Collected data
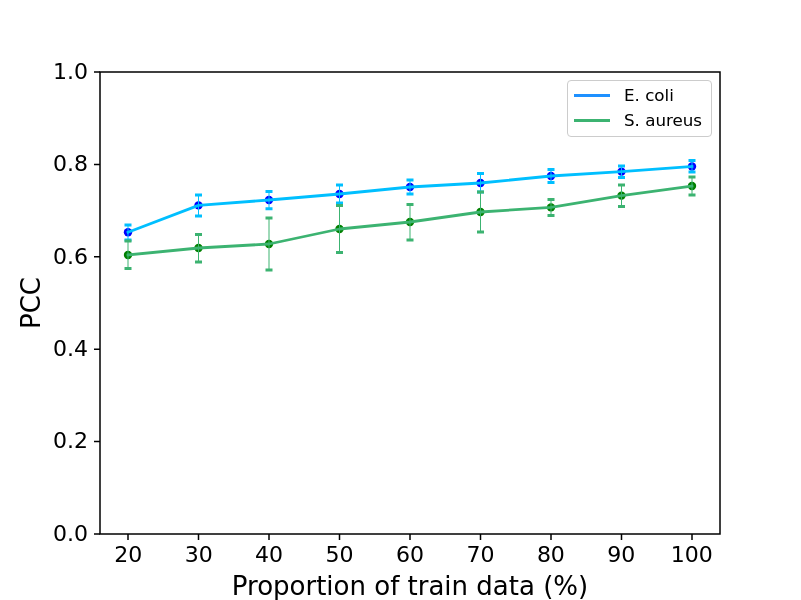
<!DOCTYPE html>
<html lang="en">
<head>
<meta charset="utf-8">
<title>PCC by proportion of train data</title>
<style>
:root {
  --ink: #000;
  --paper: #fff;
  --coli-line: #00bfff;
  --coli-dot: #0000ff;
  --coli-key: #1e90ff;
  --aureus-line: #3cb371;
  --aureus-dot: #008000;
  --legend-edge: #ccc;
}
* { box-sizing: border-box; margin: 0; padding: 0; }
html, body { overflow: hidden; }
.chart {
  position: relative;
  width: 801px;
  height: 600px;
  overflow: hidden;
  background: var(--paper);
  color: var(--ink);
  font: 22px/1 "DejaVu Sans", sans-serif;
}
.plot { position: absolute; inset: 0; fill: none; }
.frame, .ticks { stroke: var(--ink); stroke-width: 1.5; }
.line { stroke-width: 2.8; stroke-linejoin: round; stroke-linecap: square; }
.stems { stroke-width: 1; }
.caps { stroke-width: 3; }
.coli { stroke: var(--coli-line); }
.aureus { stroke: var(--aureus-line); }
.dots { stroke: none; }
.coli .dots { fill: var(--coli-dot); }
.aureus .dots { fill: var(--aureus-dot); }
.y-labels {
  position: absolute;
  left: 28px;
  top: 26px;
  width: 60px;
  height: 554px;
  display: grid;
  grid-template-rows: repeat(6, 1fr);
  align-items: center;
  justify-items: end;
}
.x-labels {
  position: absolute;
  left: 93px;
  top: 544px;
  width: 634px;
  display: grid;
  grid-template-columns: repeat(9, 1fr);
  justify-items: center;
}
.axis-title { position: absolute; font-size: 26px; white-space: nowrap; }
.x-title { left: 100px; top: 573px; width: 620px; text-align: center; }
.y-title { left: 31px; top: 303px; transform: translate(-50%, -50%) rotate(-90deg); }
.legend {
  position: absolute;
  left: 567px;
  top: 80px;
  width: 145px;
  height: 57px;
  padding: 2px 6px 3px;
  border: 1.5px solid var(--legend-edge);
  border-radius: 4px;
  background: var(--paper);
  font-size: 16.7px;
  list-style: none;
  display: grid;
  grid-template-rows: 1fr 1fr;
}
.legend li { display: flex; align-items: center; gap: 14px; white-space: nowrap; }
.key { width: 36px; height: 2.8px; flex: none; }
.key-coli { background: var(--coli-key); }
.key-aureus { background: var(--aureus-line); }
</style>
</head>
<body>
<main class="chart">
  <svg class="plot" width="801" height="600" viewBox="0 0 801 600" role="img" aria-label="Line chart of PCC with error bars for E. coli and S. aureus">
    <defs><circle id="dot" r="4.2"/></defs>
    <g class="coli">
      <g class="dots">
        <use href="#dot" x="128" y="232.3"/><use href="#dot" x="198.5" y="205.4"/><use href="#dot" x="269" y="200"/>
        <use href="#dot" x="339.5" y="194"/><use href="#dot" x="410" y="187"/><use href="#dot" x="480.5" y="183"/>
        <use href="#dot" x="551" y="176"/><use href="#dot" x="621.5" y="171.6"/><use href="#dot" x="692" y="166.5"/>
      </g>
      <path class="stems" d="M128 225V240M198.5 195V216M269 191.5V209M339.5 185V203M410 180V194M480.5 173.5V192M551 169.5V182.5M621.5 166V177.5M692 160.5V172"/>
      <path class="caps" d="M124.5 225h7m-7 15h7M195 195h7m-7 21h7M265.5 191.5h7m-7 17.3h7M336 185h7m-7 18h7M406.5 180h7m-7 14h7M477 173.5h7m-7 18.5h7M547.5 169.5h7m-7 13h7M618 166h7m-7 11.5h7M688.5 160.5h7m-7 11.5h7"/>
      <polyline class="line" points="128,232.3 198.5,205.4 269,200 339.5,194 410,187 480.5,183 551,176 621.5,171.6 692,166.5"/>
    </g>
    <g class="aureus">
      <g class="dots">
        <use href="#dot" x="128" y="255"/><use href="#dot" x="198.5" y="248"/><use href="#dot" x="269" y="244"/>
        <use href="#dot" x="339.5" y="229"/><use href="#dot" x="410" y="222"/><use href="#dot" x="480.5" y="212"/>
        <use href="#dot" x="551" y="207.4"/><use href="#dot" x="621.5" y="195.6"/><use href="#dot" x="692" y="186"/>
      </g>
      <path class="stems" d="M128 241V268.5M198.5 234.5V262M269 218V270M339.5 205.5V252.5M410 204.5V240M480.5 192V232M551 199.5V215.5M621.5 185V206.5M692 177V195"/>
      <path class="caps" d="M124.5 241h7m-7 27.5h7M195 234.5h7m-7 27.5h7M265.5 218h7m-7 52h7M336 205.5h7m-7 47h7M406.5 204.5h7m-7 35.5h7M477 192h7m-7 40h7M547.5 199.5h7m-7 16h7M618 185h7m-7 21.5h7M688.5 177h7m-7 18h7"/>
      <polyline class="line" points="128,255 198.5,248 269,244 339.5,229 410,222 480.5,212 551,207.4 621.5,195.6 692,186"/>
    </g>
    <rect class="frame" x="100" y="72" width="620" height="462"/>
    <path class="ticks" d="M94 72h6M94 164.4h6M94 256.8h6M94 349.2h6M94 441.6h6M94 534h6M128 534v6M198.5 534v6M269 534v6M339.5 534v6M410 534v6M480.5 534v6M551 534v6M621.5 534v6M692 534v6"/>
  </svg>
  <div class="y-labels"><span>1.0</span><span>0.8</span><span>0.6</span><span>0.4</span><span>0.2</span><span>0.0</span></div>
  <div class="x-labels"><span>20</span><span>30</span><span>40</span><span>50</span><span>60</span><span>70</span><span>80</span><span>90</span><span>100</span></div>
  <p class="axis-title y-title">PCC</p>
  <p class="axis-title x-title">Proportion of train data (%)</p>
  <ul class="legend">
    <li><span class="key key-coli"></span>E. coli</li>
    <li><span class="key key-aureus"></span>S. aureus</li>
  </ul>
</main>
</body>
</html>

**ACTIVITY**
Lines from the entries that contain the string "dots" must be found and copied.

**RESPONSE AREA**
.dots { stroke: none; }
.coli .dots { fill: var(--coli-dot); }
.aureus .dots { fill: var(--aureus-dot); }
      <g class="dots">
      <g class="dots">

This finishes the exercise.